Christine Tuttle and her purchasers ended up discussing ending the basement in their Lexington residence when the pandemic hit. “They stated finding a foosball table, and suddenly the partner reported, ‘Let’s set a soaked bar in the corner,’” Tuttle remembers. To accommodate the couple’s want for 4 stools on the entrance and two on the stop devoid of impeding the movement from the stairs to the seating space further than the bar, the designer advised an on-development curved silhouette. The couple hangs out at the bar immediately after meal with a diverse, fun cocktail each 7 days. “It’s like a night out on the city,” she says.
1. The clients’ possess white-bronze Ironware Worldwide stools—with stain-resistant upholstered seats—worked well with Tuttle’s design.
2. Tuttle wrapped the bar in wood tambour paneling painted Farrow & Ball Hague Blue. “Tambour has Nordic and Japanese influences,” she says, “but the basic navy shade can make the style and design really feel extremely New England.”
3. Area artist Seth B. Minkin gave the few the triptych as a marriage ceremony present. “When we unpacked the box from the shift and held them up, it was a ideal match,” Tuttle claims.
4. The burnished silver leaf steel pendants by Aerin for Visual Comfort and ease provide light downlight, tie to the stools, and do not stand out. “I did not want the lights to get focus away from the backsplash,” Tuttle states.
5. The Phillip Jeffries variegated-wooden mosaic wallcovering is made from die-slash pieces of wood veneer that are arranged in a geometric cubist sample and stained blue.
6. Flexible tambour sheets wrap snuggly all over the posts at the stop of the bar that would have been much too expensive to relocate. “Boxing them in with standard trim would have been cumbersome and did not healthy stylistically with the curved style and design,” Tuttle suggests. “It’s what prompted me to first assume of working with tambour.”

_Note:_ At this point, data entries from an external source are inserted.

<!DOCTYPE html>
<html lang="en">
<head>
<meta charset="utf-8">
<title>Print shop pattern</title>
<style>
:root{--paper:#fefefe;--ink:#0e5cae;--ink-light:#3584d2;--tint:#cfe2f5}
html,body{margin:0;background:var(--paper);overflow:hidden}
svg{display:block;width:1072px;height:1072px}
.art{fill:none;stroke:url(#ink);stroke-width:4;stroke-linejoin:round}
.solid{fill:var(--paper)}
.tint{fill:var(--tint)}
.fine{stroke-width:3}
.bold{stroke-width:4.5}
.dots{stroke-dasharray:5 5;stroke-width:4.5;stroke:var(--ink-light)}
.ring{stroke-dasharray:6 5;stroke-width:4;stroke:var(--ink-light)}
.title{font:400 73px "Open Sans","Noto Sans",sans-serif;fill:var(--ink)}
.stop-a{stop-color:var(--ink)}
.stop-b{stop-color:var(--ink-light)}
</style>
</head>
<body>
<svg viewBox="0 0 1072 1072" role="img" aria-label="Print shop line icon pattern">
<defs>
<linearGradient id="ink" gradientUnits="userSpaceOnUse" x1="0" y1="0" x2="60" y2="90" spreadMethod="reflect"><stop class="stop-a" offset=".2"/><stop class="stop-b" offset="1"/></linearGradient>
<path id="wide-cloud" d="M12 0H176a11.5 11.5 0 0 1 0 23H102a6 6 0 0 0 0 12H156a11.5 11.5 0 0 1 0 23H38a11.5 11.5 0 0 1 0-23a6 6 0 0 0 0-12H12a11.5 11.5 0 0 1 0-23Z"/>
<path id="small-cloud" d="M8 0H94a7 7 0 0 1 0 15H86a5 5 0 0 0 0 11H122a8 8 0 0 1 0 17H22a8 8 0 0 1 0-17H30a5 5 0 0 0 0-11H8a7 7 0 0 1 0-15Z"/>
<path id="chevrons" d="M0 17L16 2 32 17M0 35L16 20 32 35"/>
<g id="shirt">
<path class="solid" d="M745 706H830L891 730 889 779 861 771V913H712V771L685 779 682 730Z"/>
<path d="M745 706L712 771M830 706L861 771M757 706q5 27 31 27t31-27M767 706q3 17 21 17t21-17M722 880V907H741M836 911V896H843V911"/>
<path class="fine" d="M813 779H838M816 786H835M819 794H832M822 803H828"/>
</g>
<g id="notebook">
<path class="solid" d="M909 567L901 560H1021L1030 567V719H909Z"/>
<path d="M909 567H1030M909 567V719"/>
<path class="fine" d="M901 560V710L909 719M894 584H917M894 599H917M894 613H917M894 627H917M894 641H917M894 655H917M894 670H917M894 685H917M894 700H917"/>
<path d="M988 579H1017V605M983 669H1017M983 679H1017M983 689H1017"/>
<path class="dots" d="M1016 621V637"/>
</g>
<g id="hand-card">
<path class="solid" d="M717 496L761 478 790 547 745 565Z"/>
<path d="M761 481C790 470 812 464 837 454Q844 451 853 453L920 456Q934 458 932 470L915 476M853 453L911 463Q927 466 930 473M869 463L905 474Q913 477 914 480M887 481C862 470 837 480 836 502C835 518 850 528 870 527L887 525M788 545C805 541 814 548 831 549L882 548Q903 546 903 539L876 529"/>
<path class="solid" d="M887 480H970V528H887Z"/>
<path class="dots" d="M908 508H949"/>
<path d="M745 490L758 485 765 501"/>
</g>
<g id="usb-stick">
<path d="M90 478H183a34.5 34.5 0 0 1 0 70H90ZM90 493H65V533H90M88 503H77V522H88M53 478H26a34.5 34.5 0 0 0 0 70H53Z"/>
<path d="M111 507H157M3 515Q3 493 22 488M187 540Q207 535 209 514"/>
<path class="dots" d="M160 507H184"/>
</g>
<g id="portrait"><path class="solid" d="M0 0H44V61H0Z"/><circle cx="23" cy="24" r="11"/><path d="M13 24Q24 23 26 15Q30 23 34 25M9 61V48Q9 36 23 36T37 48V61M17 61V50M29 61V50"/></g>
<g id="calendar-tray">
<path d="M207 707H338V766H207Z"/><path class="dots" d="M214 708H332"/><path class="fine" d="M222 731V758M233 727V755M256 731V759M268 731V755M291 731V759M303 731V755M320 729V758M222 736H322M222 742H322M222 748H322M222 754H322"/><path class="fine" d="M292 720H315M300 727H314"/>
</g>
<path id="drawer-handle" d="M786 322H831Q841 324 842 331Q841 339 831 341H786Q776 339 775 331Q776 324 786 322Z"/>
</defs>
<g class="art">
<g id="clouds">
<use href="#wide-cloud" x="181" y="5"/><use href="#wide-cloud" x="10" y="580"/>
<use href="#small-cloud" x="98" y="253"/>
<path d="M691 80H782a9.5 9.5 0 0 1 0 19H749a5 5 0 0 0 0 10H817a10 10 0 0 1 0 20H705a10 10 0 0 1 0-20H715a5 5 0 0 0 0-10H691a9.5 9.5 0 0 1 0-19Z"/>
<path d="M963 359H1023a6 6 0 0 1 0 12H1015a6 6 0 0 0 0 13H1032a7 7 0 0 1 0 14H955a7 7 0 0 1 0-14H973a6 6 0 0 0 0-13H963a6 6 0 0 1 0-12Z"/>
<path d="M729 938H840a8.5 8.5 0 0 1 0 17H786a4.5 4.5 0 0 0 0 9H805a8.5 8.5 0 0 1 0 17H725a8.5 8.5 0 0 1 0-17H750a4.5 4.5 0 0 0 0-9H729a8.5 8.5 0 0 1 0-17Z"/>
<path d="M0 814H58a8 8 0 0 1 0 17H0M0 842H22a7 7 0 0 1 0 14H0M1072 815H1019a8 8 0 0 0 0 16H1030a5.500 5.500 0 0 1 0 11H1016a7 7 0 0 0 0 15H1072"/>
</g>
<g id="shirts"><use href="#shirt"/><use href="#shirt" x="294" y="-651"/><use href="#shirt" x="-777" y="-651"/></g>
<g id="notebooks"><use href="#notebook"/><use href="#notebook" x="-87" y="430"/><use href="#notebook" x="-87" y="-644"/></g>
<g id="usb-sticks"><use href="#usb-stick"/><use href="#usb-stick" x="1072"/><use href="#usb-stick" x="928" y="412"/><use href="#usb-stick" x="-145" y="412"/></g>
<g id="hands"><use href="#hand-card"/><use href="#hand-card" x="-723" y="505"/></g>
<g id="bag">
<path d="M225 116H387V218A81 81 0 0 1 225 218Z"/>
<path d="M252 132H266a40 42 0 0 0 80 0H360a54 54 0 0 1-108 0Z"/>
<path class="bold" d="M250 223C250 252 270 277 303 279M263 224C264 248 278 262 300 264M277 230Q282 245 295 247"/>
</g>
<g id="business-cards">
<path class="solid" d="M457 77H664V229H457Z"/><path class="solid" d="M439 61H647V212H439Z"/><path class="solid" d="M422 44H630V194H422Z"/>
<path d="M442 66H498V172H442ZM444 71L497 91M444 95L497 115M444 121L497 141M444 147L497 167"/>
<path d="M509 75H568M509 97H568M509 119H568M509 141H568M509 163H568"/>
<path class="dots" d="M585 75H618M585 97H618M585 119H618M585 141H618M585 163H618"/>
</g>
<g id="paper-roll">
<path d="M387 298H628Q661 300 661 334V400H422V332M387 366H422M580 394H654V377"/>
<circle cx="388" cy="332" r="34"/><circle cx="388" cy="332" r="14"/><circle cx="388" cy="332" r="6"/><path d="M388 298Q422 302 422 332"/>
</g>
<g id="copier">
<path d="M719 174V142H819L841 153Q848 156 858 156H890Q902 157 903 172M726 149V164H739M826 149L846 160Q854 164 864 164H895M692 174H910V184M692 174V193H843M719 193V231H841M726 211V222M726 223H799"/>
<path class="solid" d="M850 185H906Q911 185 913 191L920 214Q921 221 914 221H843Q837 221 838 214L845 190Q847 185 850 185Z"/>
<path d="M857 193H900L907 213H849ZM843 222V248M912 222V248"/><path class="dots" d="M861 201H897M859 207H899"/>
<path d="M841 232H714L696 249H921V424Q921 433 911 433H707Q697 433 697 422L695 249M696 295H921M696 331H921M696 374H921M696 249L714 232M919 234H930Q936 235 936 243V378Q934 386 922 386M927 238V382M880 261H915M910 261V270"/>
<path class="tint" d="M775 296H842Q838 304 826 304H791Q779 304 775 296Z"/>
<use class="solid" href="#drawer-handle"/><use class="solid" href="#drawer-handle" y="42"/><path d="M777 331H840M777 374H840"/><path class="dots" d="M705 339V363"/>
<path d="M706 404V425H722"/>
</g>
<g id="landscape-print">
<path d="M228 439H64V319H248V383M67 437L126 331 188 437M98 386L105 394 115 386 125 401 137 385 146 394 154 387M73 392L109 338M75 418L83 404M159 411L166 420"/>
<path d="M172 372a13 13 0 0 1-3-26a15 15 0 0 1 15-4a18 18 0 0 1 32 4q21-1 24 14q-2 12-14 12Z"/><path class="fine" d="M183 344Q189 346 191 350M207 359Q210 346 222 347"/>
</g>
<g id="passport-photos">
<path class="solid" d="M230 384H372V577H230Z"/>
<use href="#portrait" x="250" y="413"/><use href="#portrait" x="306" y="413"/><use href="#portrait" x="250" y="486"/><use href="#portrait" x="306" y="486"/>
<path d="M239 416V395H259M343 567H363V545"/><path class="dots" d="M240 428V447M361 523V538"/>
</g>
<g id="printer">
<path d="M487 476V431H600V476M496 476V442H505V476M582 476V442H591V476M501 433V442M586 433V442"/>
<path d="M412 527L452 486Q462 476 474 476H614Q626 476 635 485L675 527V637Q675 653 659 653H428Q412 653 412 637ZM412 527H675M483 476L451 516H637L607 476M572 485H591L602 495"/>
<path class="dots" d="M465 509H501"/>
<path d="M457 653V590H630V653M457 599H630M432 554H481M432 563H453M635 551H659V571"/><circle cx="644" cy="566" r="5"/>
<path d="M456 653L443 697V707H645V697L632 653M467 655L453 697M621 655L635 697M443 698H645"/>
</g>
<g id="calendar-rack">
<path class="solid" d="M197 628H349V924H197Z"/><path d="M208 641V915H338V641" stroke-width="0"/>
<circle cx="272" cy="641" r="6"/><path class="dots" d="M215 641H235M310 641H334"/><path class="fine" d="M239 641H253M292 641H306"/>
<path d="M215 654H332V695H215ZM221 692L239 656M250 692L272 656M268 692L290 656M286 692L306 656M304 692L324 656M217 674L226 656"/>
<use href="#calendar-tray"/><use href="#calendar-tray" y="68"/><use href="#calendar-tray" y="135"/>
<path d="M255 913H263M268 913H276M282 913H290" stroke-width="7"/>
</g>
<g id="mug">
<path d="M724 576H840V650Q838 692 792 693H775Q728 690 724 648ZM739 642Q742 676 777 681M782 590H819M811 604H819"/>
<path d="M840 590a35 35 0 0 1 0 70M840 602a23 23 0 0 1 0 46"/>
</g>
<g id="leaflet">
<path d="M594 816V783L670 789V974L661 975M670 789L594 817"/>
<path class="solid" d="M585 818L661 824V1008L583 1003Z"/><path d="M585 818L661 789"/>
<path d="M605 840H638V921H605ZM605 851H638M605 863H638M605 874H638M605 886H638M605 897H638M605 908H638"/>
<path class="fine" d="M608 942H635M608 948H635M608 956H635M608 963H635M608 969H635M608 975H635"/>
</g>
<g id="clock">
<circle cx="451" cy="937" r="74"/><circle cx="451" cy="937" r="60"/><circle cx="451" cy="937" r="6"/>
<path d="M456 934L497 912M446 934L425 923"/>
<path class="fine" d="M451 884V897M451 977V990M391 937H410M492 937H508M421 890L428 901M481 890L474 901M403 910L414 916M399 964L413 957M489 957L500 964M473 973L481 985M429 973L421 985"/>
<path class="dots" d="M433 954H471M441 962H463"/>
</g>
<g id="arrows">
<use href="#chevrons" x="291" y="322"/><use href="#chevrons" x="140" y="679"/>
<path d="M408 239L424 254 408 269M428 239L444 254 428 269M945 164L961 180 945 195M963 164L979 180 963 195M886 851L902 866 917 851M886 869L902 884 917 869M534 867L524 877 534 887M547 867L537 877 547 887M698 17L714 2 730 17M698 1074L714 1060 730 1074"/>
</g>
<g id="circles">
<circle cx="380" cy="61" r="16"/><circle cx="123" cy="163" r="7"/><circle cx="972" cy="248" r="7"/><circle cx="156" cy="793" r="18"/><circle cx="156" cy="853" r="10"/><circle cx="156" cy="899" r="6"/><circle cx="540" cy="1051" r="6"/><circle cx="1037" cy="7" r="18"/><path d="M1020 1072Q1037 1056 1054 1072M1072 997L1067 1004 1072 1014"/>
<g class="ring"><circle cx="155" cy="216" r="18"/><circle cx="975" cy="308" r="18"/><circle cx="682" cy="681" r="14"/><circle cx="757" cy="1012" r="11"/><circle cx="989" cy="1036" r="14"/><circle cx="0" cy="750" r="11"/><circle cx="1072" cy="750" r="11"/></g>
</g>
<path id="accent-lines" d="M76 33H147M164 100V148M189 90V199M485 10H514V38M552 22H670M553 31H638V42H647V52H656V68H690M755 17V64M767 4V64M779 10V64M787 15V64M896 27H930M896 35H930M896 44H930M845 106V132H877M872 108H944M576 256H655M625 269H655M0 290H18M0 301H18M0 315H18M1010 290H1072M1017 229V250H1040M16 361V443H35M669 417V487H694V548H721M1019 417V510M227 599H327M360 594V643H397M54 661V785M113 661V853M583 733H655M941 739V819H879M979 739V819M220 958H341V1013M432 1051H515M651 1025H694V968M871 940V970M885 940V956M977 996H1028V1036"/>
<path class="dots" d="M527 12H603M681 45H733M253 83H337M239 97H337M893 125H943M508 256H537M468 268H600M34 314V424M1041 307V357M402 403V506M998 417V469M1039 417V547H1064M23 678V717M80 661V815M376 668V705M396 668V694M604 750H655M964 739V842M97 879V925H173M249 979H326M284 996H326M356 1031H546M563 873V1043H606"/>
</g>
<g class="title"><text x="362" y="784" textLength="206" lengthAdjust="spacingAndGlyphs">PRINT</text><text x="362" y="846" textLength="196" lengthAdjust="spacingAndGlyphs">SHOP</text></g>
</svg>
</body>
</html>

Marni Elyse Katz is a standard contributor to the Globe Journal. Mail responses to [email protected]